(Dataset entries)
********

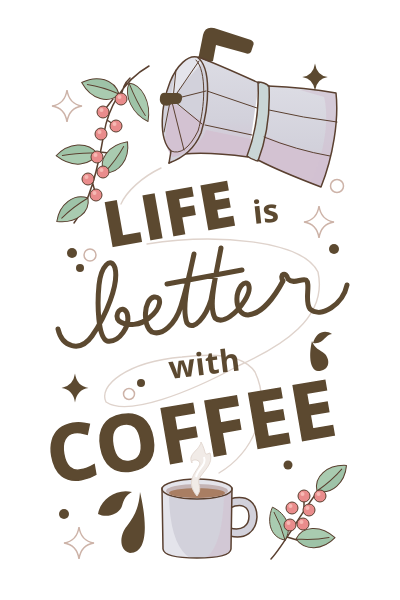
<!DOCTYPE html>
<html lang="en">
<head>
<meta charset="utf-8">
<title>Life is better with coffee</title>
<style>
:root{--paper:#fff;--brown:#5c4930;--line:#5a4030;--metal:#d2d1db;--metal-shade:#d3c2d2;--metal-light:#e4e4eb;--band:#c9d6d6;--leaf:#a9cbb0;--leaf-shade:#94bba0;--berry:#e98c8c;--berry-light:#f6b9b4;--blush:#cdb3a8;--swirl:#dfd3cc;--coffee:#a97e63}
*{margin:0;padding:0;box-sizing:border-box}
html,body{width:400px;height:600px;overflow:hidden;background:var(--paper)}
.poster{position:relative;width:400px;height:600px;overflow:hidden}
.art{position:absolute;left:0;top:0;display:block}
.slogan{font:800 64px/1 "Open Sans","Noto Sans",sans-serif;color:var(--brown)}
.word{position:absolute;line-height:1;white-space:nowrap;transform-origin:0 .888em;margin-top:-.888em}
.life{left:108px;top:249px;font-size:64px;letter-spacing:1px;transform:rotate(-10deg)}
.is{left:254px;top:224px;font-size:32px;font-weight:700;transform:rotate(-6deg)}
.with{left:170px;top:380px;font-size:31px;font-weight:700;letter-spacing:.6px;transform:rotate(-7deg)}
.coffee{left:52px;top:484px;font-size:78px;font-weight:700;letter-spacing:1.6px;-webkit-text-stroke:1.5px var(--brown);transform:rotate(-9.8deg)}
.ink{fill:none;stroke:var(--line);stroke-width:1.5;stroke-linecap:round;stroke-linejoin:round}
.fine{stroke-width:1}
.solid{fill:var(--brown)}
.ring{fill:var(--paper);stroke:var(--blush);stroke-width:1.5}
.swirl{fill:none;stroke:var(--swirl);stroke-width:1.4;stroke-linecap:round}
.script{fill:none;stroke:var(--brown);stroke-width:5;stroke-linecap:round;stroke-linejoin:round}
</style>
</head>
<body>
<main class="poster">
<svg class="art" width="400" height="600" viewBox="0 0 400 600" aria-hidden="true">
<defs>
<path id="sparkle" d="M0 -16Q2 -2 15 0Q2 2 0 16Q-2 2 -15 0Q-2 -2 0 -16Z"/>
<g id="leaf">
<path d="M0 0C6 -13 24 -15 39 -2C27 11 9 12 0 0Z" fill="var(--leaf)"/>
<path d="M0 0Q18 2 39 -2C27 11 9 12 0 0Z" fill="var(--leaf-shade)" opacity=".5"/>
<path class="ink fine" d="M0 0C6 -13 24 -15 39 -2C27 11 9 12 0 0ZM0 0Q18 1 33 -2"/>
</g>
<g id="berry">
<circle r="6" fill="var(--berry)" stroke="var(--line)"/>
<circle cx="-1.5" cy="-2" r="2" fill="var(--berry-light)"/>
</g>
<linearGradient id="body-metal" x1="0" y1="0" x2="0" y2="1">
<stop offset="0" stop-color="#dcdce4"/><stop offset=".6" stop-color="#d2d1db"/><stop offset="1" stop-color="#d3c2d2"/>
</linearGradient>
</defs>

<g id="swirls" class="swirl">
<path d="M161 168C142 177 126 192 121 204"/>
<path d="M147 244C215 233 302 240 318 272C328 318 282 346 238 366C190 392 128 417 106 402C98 386 126 362 182 357C222 352 246 358 255 372C272 408 254 452 219 473"/>
</g>

<g id="moka-pot">
<path class="solid" d="M198 60L203 35Q205 26 214 28L251 40Q255 42 253 46L251 52Q249 55 245 53L216 45L213 61L203 64Z"/>
<path d="M197 57C210 62 237 73 259 83L248 157C226 154 204 152 184 154L169 163L173 148Z" fill="url(#body-metal)"/>
<path d="M206 130L251 139L248 157C226 154 204 152 184 154C194 150 202 141 206 130Z" fill="var(--metal-shade)"/>
<path d="M268 86C290 87 313 89 336 93C339 120 333 157 321 187C300 179 279 171 258 160Z" fill="url(#body-metal)"/>
<path d="M263 135C285 145 306 151 329 156Q326 174 321 187C300 179 279 171 258 160Z" fill="var(--metal-shade)"/>
<path d="M300 90C313 90 325 91 336 93C339 120 333 157 321 187L310 183C326 152 329 116 324 97Z" fill="var(--metal-shade)" opacity=".6"/>
<path d="M258 82Q264 82 269 86Q271 127 258 161Q252 160 247 156Q260 122 258 82Z" fill="var(--band)"/>
<path class="ink" d="M258 82Q264 82 269 86Q271 127 258 161Q252 160 247 156Q260 122 258 82Z"/>
<path class="ink" d="M198 57C212 62 237 73 259 83M169 163L184 154C204 152 226 154 248 157M268 86C290 87 313 89 336 93C339 120 333 157 321 187C300 179 279 171 258 160"/>
<path class="ink fine" d="M207 91L257 108M205 125L252 135M269 110Q304 118 337 122M264 137Q296 150 330 156"/>
<path d="M197 57C212 67 209 107 201 133C194 150 183 158 169 163L171 151C158 139 161 105 170 82C177 65 188 55 197 57Z" fill="var(--metal)"/>
<path d="M170 101L203 122C196 146 185 156 172 157Q167 150 165 140Z" fill="var(--metal-shade)"/>
<path d="M170 99L176 70Q185 56 197 57L202 63Z" fill="var(--metal-light)"/>
<path class="ink" d="M197 57C212 67 209 107 201 133C194 150 183 158 169 163L171 151C158 139 161 105 170 82C177 65 188 55 197 57Z"/>
<path class="ink fine" d="M171 151Q185 157 198 131C205 108 207 71 196 60M173 99L176 70M173 99L199 61M174 99L206 91M174 101L202 124M172 102L184 150M170 102L164 132"/>
<path class="solid" d="M160 97Q161 92 166 93L178 93Q183 94 182 99Q181 104 177 104L172 104Q168 107 163 105Q159 103 160 97Z"/>
</g>

<g id="branch-left">
<path class="ink" d="M149 66C121 82 108 110 104 133C98 168 90 202 74 223M130 78Q122 85 121 99M113 99L103 112M107 120L116 126M100 152L117 154M92 181L96 195"/>
<use href="#leaf" transform="translate(119 94) rotate(200)"/>
<use href="#leaf" transform="translate(129 83) rotate(66) scale(1.1 .85)"/>
<use href="#leaf" transform="translate(97 153) rotate(179) scale(1.05 1)"/>
<use href="#leaf" transform="translate(104 173) rotate(-50)"/>
<use href="#leaf" transform="translate(88 198) rotate(146)"/>
<use href="#berry" x="121" y="99"/><use href="#berry" x="103" y="112"/><use href="#berry" x="116" y="126"/><use href="#berry" x="101" y="134"/><use href="#berry" x="97" y="157"/><use href="#berry" x="103" y="172"/><use href="#berry" x="88" y="179"/><use href="#berry" x="96" y="195"/>
</g>

<g id="branch-right">
<path class="ink" d="M271 559C285 544 301 512 319 490M287 537L297 540M304 512L304 496"/>
<use href="#leaf" transform="translate(317 491) rotate(-38)"/>
<use href="#leaf" transform="translate(285 540) rotate(-108) scale(.9)"/>
<use href="#leaf" transform="translate(296 539) rotate(1)"/>
<use href="#berry" x="304" y="496"/><use href="#berry" x="320" y="496"/><use href="#berry" x="292" y="508"/><use href="#berry" x="309" y="510"/><use href="#berry" x="290" y="525"/><use href="#berry" x="303" y="524"/>
</g>

<g id="mug">
<path d="M230 499C248 494 257 503 257 517C256 532 245 540 230 536L230 528C242 531 249 526 249 516C249 506 241 503 230 508Z" fill="var(--metal)"/>
<path class="ink" d="M230 499C248 494 257 503 257 517C256 532 245 540 230 536M230 528C242 531 249 526 249 516C249 506 241 503 230 508"/>
<path d="M162 488L163 549Q164 558 197 558Q230 558 231 549L232 488Z" fill="var(--metal)"/>
<path d="M162 490L163 549Q164 558 190 558Q170 545 169 496Z" fill="var(--metal-light)"/>
<path d="M232 492L231 549Q230 558 205 558Q222 548 224 497Z" fill="var(--metal-shade)" opacity=".55"/>
<path class="ink" d="M162 488L163 549Q164 558 197 558Q230 558 231 549L232 488"/>
<ellipse cx="197" cy="489" rx="35" ry="10" fill="var(--metal-light)" stroke="var(--line)" stroke-width="1.5"/>
<ellipse cx="197" cy="491" rx="31" ry="7" fill="#c4b4b5"/>
<ellipse cx="197" cy="493" rx="28" ry="5" fill="var(--coffee)"/>
<path d="M197 496C186 483 194 474 199 466C203 459 190 458 192 463C187 454 200 450 201 442C207 453 203 456 210 453C214 464 203 471 199 479C197 484 203 488 197 496Z" fill="#f1ebe7" stroke="#e4d9d2"/>
<path d="M204 457C207 465 198 468 196 477" fill="none" stroke="var(--paper)" stroke-width="2"/>
</g>

<g id="drops" class="solid">
<path d="M312 341C309 353 309 370 318 371C329 371 331 361 325 354C319 349 315 349 312 341Z"/>
<path d="M313 343C316 332 325 329 332 334C325 334 324 345 313 343Z"/>
<path d="M140 492C145 513 151 553 130 553C118 550 120 534 127 526C134 517 139 508 140 492Z"/>
<path d="M132 492C116 488 100 500 98 514C108 519 120 513 122 506C124 499 126 495 132 492Z"/>
</g>

<g id="sparkles">
<g class="ring"><use href="#sparkle" x="67" y="106"/><use href="#sparkle" x="319" y="222"/><use href="#sparkle" x="79" y="543"/></g>
<g class="solid"><use href="#sparkle" transform="translate(315 77) scale(.85)"/><use href="#sparkle" transform="translate(75 388) scale(.9)"/></g>
</g>

<g id="dots">
<g class="solid"><circle cx="72" cy="253" r="5"/><circle cx="80" cy="268" r="4"/><circle cx="334" cy="249" r="5"/><circle cx="141" cy="383" r="4"/><circle cx="288" cy="465" r="4.5"/><circle cx="64" cy="514" r="5"/></g>
<g class="ring"><circle cx="90" cy="255" r="6"/><circle cx="337" cy="186" r="6.5"/><circle cx="129" cy="394" r="5.5"/></g>
</g>
</svg>

<h1 class="slogan">
<span class="word life">LIFE</span>
<span class="word is">is</span>
<svg class="art" width="400" height="600" viewBox="0 0 400 600" role="img" aria-label="better">
<path class="script" d="M58 329C62 347 80 353 92 336C106 316 119 284 115 268C111 256 101 266 99 285C97 305 98 337 107 341C119 343 131 326 127 313C122 303 113 315 119 321C127 327 141 325 149 318C161 309 163 296 154 297C144 299 142 326 152 332C162 336 175 325 181 306C187 287 191 268 194 254C189 277 181 308 187 323C194 332 206 316 211 300L221 248C216 275 208 306 215 318C223 325 237 313 245 300C253 287 248 278 241 286C234 296 236 315 248 315C262 314 275 296 283 281C279 274 286 271 288 279C294 285 301 278 306 280C311 284 304 301 310 309C321 319 343 304 347 285M167 284L242 270"/>
</svg>
<span class="word with">with</span>
<span class="word coffee">COFFEE</span>
</h1>
</main>
</body>
</html>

********

Return every line from the records above that holds the word "none".

The completed task:
.ink{fill:none;stroke:var(--line);stroke-width:1.5;stroke-linecap:round;stroke-linejoin:round}
.swirl{fill:none;stroke:var(--swirl);stroke-width:1.4;stroke-linecap:round}
.script{fill:none;stroke:var(--brown);stroke-width:5;stroke-linecap:round;stroke-linejoin:round}
<path d="M204 457C207 465 198 468 196 477" fill="none" stroke="var(--paper)" stroke-width="2"/>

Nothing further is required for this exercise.